Starting with Descartes, philosophy has taken on the view that we are dualistic, that is, we are a body and a mind and that they are somehow separate parts of us. That then raises questions of how the two communicate with each other, which is not the point of my discussion today. We have not always thought of ourselves as being dualistic however. In the past other great thinkers thought of us as one integrated being, and some cultures today, the !Kung among them, still see us as one whole being. This has a profound effect on how we view abuse.
Now, a slight digression to add a framework to my next point.
I went to the recent ICSA conference in Silver Spring, MD. It was a fantastic experience. Overwhelming in some ways, with a ton of information and new experiences. A couple of the sessions were about the legal side of this whole issue, and how the American courts do not acknowledge mental or emotional abuse in the same way that they do physical abuse. If you have proof or witnesses of physical abuse, you have a case. If you spent years in agony, doubt, confusion, stress, you have no legal case to bring the perpetrators to justice. Ah, such is life, no one promised it would be fair, and we move on in our lives, but (and this is a big but in my view) I think we need to validate ourselves and each other that the emotional and mental abuse was just as agonizing and real as any physical abuse. Although we may be denied the social/legal satisfaction of justice, I cannot be thankful enough for those in this field who acknowledge what we have been through.

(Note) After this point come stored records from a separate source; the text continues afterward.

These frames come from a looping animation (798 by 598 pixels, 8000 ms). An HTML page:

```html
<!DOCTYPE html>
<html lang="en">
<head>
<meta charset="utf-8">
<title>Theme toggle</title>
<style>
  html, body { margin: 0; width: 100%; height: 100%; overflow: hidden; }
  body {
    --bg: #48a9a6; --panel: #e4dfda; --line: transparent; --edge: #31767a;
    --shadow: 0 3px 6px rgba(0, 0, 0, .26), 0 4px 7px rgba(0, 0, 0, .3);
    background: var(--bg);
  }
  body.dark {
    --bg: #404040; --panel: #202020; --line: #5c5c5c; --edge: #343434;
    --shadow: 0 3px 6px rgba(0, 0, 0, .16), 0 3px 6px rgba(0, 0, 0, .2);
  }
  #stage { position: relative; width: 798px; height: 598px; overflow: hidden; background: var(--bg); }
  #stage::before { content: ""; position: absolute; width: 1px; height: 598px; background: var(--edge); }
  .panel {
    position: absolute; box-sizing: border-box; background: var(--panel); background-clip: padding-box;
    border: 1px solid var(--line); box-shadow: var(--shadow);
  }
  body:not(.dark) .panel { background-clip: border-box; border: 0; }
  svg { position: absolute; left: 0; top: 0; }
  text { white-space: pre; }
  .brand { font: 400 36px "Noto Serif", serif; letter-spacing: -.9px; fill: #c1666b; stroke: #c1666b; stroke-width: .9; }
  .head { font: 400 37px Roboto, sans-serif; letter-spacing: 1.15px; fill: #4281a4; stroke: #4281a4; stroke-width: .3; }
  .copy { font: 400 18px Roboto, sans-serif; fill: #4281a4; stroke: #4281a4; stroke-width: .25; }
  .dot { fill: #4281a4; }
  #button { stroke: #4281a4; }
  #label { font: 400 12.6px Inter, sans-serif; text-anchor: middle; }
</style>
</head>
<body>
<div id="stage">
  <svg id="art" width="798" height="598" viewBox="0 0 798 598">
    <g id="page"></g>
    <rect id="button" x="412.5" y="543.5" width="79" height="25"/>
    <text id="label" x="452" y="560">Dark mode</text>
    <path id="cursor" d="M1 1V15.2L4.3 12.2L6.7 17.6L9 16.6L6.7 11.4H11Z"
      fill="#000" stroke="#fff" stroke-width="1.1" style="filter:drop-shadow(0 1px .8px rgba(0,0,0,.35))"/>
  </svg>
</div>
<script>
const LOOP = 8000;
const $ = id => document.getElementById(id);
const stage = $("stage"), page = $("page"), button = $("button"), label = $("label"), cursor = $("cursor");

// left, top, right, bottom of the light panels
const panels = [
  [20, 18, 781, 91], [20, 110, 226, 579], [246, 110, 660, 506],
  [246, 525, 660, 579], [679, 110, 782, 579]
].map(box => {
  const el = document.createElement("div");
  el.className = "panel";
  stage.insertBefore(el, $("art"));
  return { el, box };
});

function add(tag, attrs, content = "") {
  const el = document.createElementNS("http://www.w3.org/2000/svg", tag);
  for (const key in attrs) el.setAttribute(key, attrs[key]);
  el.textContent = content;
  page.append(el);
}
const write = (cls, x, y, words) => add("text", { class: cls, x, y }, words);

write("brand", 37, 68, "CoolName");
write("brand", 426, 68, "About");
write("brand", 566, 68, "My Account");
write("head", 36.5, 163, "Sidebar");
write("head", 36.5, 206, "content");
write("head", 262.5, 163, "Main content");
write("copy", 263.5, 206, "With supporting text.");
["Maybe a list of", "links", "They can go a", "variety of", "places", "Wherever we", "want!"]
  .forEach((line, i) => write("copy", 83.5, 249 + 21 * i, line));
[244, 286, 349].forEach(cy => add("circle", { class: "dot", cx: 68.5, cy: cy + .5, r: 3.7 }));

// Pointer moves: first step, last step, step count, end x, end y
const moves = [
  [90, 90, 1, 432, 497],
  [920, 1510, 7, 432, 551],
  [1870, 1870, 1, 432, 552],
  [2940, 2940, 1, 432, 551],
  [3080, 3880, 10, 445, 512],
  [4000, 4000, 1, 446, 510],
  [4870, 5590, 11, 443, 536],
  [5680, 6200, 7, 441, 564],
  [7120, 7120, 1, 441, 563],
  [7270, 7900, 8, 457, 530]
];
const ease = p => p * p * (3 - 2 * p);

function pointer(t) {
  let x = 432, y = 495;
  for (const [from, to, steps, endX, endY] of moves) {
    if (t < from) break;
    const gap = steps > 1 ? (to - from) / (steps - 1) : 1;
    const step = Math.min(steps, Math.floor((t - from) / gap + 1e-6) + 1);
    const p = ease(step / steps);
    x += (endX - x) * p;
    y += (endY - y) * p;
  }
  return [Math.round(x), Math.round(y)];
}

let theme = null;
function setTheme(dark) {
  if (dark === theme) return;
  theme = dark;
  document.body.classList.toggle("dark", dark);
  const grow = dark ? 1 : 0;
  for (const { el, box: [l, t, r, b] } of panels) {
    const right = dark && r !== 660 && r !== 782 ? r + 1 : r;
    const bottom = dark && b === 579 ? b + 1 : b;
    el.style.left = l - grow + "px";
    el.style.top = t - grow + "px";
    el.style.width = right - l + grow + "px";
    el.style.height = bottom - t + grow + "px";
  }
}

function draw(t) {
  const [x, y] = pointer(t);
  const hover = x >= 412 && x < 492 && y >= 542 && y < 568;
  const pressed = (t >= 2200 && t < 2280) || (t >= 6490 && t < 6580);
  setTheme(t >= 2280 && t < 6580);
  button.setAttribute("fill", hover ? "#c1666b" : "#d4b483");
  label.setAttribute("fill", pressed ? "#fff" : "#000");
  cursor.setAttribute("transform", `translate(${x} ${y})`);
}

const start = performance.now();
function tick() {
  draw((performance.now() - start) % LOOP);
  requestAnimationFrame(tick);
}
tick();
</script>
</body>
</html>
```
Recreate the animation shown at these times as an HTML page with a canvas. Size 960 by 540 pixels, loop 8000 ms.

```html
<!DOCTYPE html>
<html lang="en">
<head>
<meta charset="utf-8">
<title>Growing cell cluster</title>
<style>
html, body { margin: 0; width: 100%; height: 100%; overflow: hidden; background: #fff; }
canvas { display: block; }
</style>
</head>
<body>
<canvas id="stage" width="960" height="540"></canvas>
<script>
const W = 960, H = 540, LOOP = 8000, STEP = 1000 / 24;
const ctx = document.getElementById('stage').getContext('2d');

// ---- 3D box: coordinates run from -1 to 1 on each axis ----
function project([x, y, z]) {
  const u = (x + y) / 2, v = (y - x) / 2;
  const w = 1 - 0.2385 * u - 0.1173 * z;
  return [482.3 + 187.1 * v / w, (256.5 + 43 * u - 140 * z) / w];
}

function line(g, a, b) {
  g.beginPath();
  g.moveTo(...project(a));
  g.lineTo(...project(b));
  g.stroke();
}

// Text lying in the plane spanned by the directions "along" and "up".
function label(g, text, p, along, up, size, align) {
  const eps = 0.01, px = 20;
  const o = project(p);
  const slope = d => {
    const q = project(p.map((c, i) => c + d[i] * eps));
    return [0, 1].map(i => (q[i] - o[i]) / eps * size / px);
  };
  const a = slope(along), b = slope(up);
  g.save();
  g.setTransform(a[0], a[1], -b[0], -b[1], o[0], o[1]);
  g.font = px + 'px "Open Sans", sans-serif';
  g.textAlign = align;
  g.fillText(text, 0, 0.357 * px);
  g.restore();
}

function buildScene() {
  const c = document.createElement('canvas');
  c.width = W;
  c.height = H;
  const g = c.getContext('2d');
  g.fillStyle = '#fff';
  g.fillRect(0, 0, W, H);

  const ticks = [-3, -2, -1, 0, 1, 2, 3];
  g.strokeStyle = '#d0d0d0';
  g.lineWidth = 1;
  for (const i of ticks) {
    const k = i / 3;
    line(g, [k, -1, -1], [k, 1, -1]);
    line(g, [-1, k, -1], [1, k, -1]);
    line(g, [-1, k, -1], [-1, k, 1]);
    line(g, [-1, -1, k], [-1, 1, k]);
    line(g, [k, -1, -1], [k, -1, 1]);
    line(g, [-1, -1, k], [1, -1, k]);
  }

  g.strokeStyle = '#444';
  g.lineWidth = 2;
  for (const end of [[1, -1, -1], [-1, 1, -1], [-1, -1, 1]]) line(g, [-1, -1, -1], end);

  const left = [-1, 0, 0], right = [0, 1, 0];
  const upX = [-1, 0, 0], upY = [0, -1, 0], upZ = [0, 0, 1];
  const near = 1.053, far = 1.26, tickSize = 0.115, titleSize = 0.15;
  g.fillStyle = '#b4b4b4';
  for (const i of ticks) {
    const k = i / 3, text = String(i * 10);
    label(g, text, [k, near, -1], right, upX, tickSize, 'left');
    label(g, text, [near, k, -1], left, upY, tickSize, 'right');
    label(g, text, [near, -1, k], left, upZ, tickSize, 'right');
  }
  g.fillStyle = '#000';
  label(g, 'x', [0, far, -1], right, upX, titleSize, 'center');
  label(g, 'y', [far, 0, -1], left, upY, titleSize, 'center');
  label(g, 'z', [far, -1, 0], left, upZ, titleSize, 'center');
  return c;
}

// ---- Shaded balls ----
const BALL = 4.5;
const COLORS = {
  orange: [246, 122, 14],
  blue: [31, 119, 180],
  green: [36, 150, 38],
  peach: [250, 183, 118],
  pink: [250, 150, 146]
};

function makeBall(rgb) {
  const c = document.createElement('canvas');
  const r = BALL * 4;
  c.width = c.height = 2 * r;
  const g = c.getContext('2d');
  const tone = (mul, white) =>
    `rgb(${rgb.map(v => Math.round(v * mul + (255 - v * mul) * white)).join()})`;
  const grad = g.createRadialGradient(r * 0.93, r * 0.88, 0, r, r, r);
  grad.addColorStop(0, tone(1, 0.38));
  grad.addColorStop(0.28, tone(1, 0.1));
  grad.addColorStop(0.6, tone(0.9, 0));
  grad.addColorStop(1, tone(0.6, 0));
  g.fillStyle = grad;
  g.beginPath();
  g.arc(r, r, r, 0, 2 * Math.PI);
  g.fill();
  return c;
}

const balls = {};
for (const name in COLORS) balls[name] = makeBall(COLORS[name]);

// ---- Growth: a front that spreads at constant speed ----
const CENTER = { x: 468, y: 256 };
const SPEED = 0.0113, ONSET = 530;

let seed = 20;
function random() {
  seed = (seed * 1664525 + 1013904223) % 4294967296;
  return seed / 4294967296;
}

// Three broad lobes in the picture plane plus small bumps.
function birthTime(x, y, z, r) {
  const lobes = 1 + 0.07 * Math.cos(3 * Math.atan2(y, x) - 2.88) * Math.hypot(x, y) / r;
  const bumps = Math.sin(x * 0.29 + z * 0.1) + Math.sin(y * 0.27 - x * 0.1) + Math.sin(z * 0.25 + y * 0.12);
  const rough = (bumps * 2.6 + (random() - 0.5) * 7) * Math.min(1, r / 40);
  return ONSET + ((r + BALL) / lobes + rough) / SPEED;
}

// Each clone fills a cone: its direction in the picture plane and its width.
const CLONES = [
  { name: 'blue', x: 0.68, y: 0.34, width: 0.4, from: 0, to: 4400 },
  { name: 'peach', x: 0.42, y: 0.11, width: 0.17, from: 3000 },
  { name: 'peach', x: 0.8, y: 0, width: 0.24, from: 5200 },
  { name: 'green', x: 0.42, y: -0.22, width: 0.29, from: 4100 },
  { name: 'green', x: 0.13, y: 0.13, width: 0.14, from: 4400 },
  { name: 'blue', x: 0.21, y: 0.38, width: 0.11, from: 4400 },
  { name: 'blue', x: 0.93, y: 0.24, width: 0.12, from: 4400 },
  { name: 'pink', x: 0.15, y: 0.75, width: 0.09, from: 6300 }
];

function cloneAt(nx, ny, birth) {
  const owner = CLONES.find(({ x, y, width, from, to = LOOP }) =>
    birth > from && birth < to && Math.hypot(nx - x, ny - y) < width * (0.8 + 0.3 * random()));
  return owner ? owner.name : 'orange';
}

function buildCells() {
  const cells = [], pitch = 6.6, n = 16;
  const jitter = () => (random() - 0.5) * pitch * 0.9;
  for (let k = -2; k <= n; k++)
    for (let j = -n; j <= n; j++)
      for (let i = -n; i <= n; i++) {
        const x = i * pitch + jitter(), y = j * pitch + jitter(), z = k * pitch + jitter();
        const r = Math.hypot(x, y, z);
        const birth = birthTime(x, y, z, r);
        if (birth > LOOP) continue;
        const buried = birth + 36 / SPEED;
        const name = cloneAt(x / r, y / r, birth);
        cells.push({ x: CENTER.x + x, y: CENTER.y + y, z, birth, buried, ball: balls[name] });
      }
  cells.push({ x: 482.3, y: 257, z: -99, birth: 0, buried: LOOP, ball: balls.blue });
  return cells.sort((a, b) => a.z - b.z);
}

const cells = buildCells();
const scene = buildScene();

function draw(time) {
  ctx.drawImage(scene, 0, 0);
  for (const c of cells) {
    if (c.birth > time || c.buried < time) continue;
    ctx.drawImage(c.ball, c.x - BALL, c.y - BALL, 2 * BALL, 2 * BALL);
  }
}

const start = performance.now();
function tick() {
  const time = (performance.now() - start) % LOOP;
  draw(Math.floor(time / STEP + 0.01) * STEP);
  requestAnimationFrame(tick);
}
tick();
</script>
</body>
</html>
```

This is not just a matter of semantics. This is vitally important in how we view ourselves, our experiences and our recovery. Part of the trap of the cult was the accusation and indoctrination that all of our problems/stresses were of our own making, just in our minds, due to a rebellious spirit, you put in the words of your group. If I cut myself, it is physical, obvious, not to be denied. If I have a wound in my mind or emotions or spirit, who can I prove it to? The egotistical leaders can deny it and laugh at it and denigrate us for it. I can be told that the wound is my own fault. How can I prove that it was done to me? The legal system works only with the physical. We have lived a whole other dimension, and we know how real it is.
I’m in an in-between time, where I do not know whether I want to pursue justice or not. Right now I’m so busy with studies and work that I just go with the flow of each day as far as getting things done. But my mind is ever active, and thinking about it all.
In finding others at the ICSA conference who relate and validate and understand wasn’t 100% new to me. I have found this with my therapist and with the support group. But it did add another dimension. It opened up a whole new vista. It broadened my view. It enriched my life. It gave substance and new possibilities to my dreams. It helped and is helping me to recovery. THANK YOU ICSA!